Sailhamer, John H. The Pentateuch As Narrative Grand Rapids: Zondervan, 1992.
Chapter 1, “Genesis” pp. 81-240.
Part B, “The Land and the Exile (2:25-4:26)” pp. 102-146.
“If chapter 2 portrayed humanity’s earliest state as a prototype of God’s gift of the good land to Israel, then it should come as no surprise that the account of the Fall should also be recounted in terms that bring to mind Israel’s future exile from the land” (Sailhamer 1992, 102). Sailhamer continues his frequently typological approach to commentary as he pursues the Fall and exile from Genesis 2:25-4:26. He views 2:25 as an important transaction due to the mention of the man and woman being naked and unashamed. After the Fall, despite clothing, they are still ashamed. The tempter, we read on p. 103, described as “crafty” is very wise and capable. This is a positive term. Rather than a move of wickedness on the part of the humans, the act is one of folly. “They had all the ‘good’ they would have needed, but they wanted more - they wanted to be like God” (Sailhamer 1992, 103). The move of the woman is seen as an attempt to reach what is good but apart from God’s provision. The attempt at reaching this good resulted in guilt and shame.
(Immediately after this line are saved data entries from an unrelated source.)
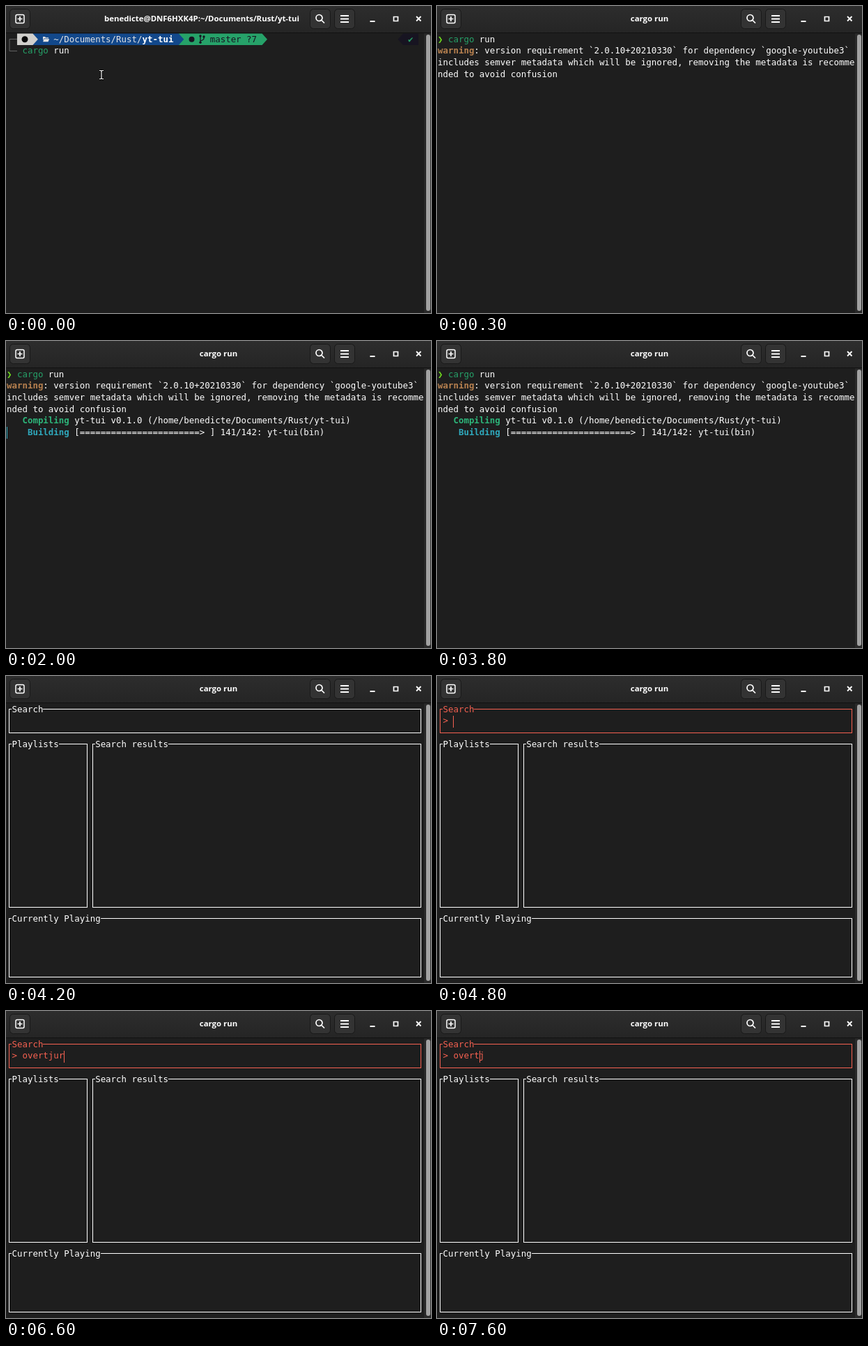
An HTML page with a canvas that plays this animation: 610 px wide and 440 px high, repeating every 8000 ms.

```html
<!DOCTYPE html>
<html lang="en">
<head>
<meta charset="utf-8">
<title>Terminal session</title>
<style>
  html, body { margin: 0; width: 100%; height: 100%; overflow: hidden; background: #1e1e1e; }
  canvas { display: block; }
</style>
</head>
<body>
<canvas id="stage" width="610" height="440"></canvas>
<script>
const g = document.getElementById('stage').getContext('2d');
const LOOP = 8000, CELL = 7.48, ROW = 16.67;
const WHITE = '#fff', GREEN = '#26a269', BLUE = '#12488b', DARK = '#171421', GREY = '#d0cfcc',
      RED = '#f66151', CYAN = '#2fa9bd', LIME = '#2db57a', ORANGE = '#b8814f';

const colX = c => 1 + c * CELL;
const rowY = r => 48 + r * ROW;      // middle of a row

function rect(x, y, w, h, color) {
  g.fillStyle = color;
  g.fillRect(x, y, w, h);
}

function rounded(x, y, w, h, r, fill, stroke) {
  g.beginPath();
  g.roundRect(x, y, w, h, r);
  if (fill) { g.fillStyle = fill; g.fill(); }
  if (stroke) { g.strokeStyle = stroke; g.stroke(); }
}

function path(d, color, width) {
  const p = new Path2D(d);
  if (width) {
    g.strokeStyle = color;
    g.lineWidth = width;
    g.stroke(p);
  } else {
    g.fillStyle = color;
    g.fill(p);
  }
}

function dot(x, y, r, color) {
  g.beginPath();
  g.arc(x, y, r, 0, 7);
  g.fillStyle = color;
  g.fill();
}

// Monospace text on the character grid
function put(col, row, text, color = WHITE, bold = false) {
  g.font = `${bold ? 'bold ' : ''}12.43px "DejaVu Sans Mono", monospace`;
  g.textAlign = 'left';
  g.fillStyle = color;
  const y = Math.round(rowY(row) + 3.8);
  [...text].forEach((ch, i) => ch !== ' ' && g.fillText(ch, colX(col + i), y));
}

function caret(col, row, color = WHITE) {
  rect(Math.round(colX(col)), Math.round(rowY(row) - 8), 1, 17, color);
}

function frame(c0, r0, c1, r1, title, color = WHITE) {
  const x0 = Math.floor(colX(c0 + .5)), x1 = Math.floor(colX(c1 + .5));
  const y0 = Math.floor(rowY(r0) - .3), y1 = Math.floor(rowY(r1));
  const end = Math.round(colX(c0 + 1 + title.length));
  rect(x0, y0, 4, 1, color);
  rect(end, y0, x1 - end + 1, 1, color);
  rect(x0, y1, x1 - x0 + 1, 1, color);
  rect(x0, y0, 1, y1 - y0, color);
  rect(x1, y0, 1, y1 - y0, color);
  put(c0 + 1, r0, title, color);
}

function header(t) {
  const bar = g.createLinearGradient(0, 0, 0, 38);
  bar.addColorStop(0, '#2d2d2d');
  bar.addColorStop(1, '#252525');
  rect(0, 0, 610, 38, bar);
  rect(0, 38, 610, 1, '#111');
  g.lineWidth = 1;
  for (const x of [5.5, 436.5, 471.5]) rounded(x, 4.5, 29, 28, 5, '#333', '#191919');

  g.lineWidth = 1.5;
  rounded(14, 12.5, 12, 12, 2, null, WHITE);
  path('M16.5 18.5h7M20 15v7', WHITE, 1.7);
  path('M454 17a4.5 4.5 0 1 1-9 0a4.5 4.5 0 1 1 9 0M453 20.5l4 4', WHITE, 1.7);
  path('M480 14h12M480 18.5h12M480 23h12', WHITE, 1.8);
  path('M522.5 22h7', WHITE, 2);
  path('M556.5 15.5h6v6h-6z', WHITE, 1.7);
  path('M589 15l6.5 6.5M595.5 15l-6.5 6.5', WHITE, 1.8);

  g.fillStyle = WHITE;
  g.font = 'bold 11.4px "Open Sans", "Noto Sans", sans-serif';
  g.textAlign = 'center';
  if (t < 100) g.fillText('benedicte@DNF6HXK4P:~/Documents/Rust/yt-tui', 281, 22);
  else g.fillText('cargo run', 305, 22);
}

function scrollbar() {
  rect(600, 39, 10, 401, '#292929');
  rounded(603, 41, 6, 396, 3, '#a2a2a2');
}

// Powerline segment: a bar of whole cells ending in a point
function segment(from, to, color) {
  const a = colX(from), b = colX(to);
  path(`M${a} 39.5H${b}L${b + CELL} 47.7L${b} 56H${a}Z`, color);
}

function prompt() {
  path('M16 47.5H5V64.5H16', '#626262', 1);
  segment(33, 49, GREEN);
  segment(5, 33, BLUE);
  segment(2, 5, GREY);
  dot(27, 47.8, 4.5, '#080808');
  path('M53 44h3l1 1.3h4v1.2h-6.5l-1.5 3zM54.6 47.3h7.6l-1.7 4h-7.4z', '#e4e4e4');
  put(9, 0, '~/Documents/Rust/', '#e4e4e4');
  put(26, 0, 'yt-tui', WHITE, true);
  dot(266.5, 47.8, 4, DARK);
  path('M279 44v8M284 45v1.5q0 2-5 3.5', DARK, 1.3);
  for (const [x, y] of [[279, 43], [279, 52.3], [284, 44]]) dot(x, y, 1.7, DARK);
  put(39, 0, 'master ?7', DARK);
  path('M592 39.5H570L562.5 47.7L570 56H592Z', DARK);
  put(77, 0, '✔', GREEN);
  put(3, 1, 'cargo', GREEN);
  put(9, 1, 'run');
  // mouse pointer
  const beam = 'M134 92.5h2l1 1l1-1h2M137 93v11M134 104.5h2l1-1l1 1h2';
  path(beam, '#000', 3);
  path(beam, WHITE, 1.2);
}

function build(t) {
  const blink = Math.floor((t + 400) / 600) % 2 === 0 || t < 200;
  put(0, 0, '❯', '#6fdc1e', true);
  put(2, 0, 'cargo', GREEN);
  put(8, 0, 'run');
  if (t < 200) return caret(0, 1);

  put(0, 1, 'warning', ORANGE, true);
  put(7, 1, ': version requirement `2.0.10+20210330` for dependency `google-youtube3`');
  put(0, 2, 'includes semver metadata which will be ignored, removing the metadata is recomme');
  put(0, 3, 'nded to avoid confusion');
  const compiling = t >= 500;
  if (compiling) {
    put(3, 4, 'Compiling', LIME, true);
    put(13, 4, 'yt-tui v0.1.0 (/home/benedicte/Documents/Rust/yt-tui)');
    put(4, 5, 'Building', CYAN, true);
    put(13, 5, `[${'='.repeat(23)}> ] 141/142: yt-tui(bin)`);
  }
  if (blink) caret(0, compiling ? 5 : 4, compiling ? CYAN : WHITE);
}

// [time, typed text, caret offset from its end]
const TYPING = [
  [4600, ''], [5100, 'o'], [5300, 'ov'], [5500, 'ove'], [5700, 'over'], [5900, 'overt'],
  [6300, 'overtj'], [6400, 'overtju'], [6600, 'overtjur'],
  [6800, 'overtju'], [7000, 'overtj'], [7500, 'overtj', -1]
];

function player(t) {
  const step = TYPING.filter(s => s[0] <= t).pop();
  frame(0, 0, 79, 2, 'Search', step ? RED : WHITE);
  frame(0, 3, 15, 17, 'Playlists');
  frame(16, 3, 79, 17, 'Search results');
  frame(0, 18, 79, 23, 'Currently Playing');
  if (!step) return;
  const [, text, shift = 0] = step;
  put(1, 1, '> ' + text, RED);
  caret(3 + text.length + shift, 1, RED);
}

function draw() {
  const t = performance.now() % LOOP;
  rect(0, 0, 610, 440, '#1e1e1e');
  header(t);
  scrollbar();
  if (t < 100) prompt();
  else if (t < 4200) build(t);
  else player(t);
  requestAnimationFrame(draw);
}
draw();
</script>
</body>
</html>
```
Beginning in Genesis 3:8 we find the judgment on sin. Sailhamer observes (Sailhamer 1992, 105) that whenever we hear the sound of the Lord in the Pentateuch it is a coming which provokes fear, notably also in Exodus 20. He also observes the role of trees both as a place of judgment and of provision. Under questioning, though the man tries to sidestep his responsibility, he is honest that he had seen God’s gift and gracious command as what brought him trouble.
Sailhamer points out (Sailhamer 1992, 106) that in the curse upon the snake, woman, and man, we see very little of their thoughts. The intergenerational enmity between the seed of the woman and of the snake results in destruction for the snake himself. In an interesting observation, Sailhamer says, “No attempt is made to answer the ancillary question of the snake’s role in the temptation over against the role of a higher being (e.g., Satan)” (Sailhamer 1992, 107). Later authors make an identification between the serpent and Satan but the author of the Pentateuch does not make it clear. Along with the curses on the serpent, the man, and the woman, even the land is cursed. Sailhamer will point up the theme of land in the future as well, with God delivering his people into a land.
In Genesis 3:21 God provides a covering for the people. The clothing clearly is to reverse the nakedness. Yet it does not necessarily cover the shame. “The author may also be anticipating the notion of sacrifice in the slaying of the animals for the making of the skin tunics, though he has given no clues of this meaning in the narrative itself” (Sailhamer 1992, 109). Sailhamer suggests (Sailhamer 1992, 109) that this is a foreshadowing of the later tunics for priests.
Sailhamer now discusses the exile from the Garden recorded in Genesis 3:22-24. “The penalty is identical to that established by the Mosaic Law: to be put to death is to be ‘cast off from the midst of one’s people’ (Ex. 31:14)” (Sailhamer 1992, 110). He goes on to compare this exclusion to the quarantine used for people with skin diseases. The irony of the people who wanted to be like God and now can no longer be with God is evident.
Finally in this segment Sailhamer discusses the details of the life in exile from Genesis 4:1-26. In this time of exile we see children being born, growing up, entering into worship, having conflict, and repenting. Because s much is contained in such a short chapter, Sailhamer considers the chapter to serve as a “transition and staging narrative” (Sailhamer 1992, 111).
In chapter 4 verse 1 Eve seems to boast in her bringing forth a son. This may be consistent with other attempts to bring forth God’s promises by human efforts, an idea which is hinted at in 4:25 when she speaks of a replacement. Though some will suggest that Cain’s offering was not acceptable because it was not a blood offering, Sailhamer observes both were “offerings” rather than “sacrifices.” The author did not explain the issue so we can bypass it in favor of the author’s concern, which was Cain’s response (Sailhamer 1992, 112). After the very brief narrative of Cain killing Abel, God shows mercy upon Cain and grants him protection, though not without consequences. In vv. 9-14 Cain’s penalty is similar to the exile predicted in Deuteronomy 28 (Sailhamer 1992, 113). On p. 114 Sailhamer suggests that Cain’s words, “my punishment is too great to bear” means something about the greatness of his wrong and God’s inability to forgive it.
Again Sailhamer points to God’s protection on Cain as an example of the cities of refuge (Sailhamer 1992, 114). Then on p. 115 he considers Lamech’s words in just the same way, as he pleads guilt and seeks protection.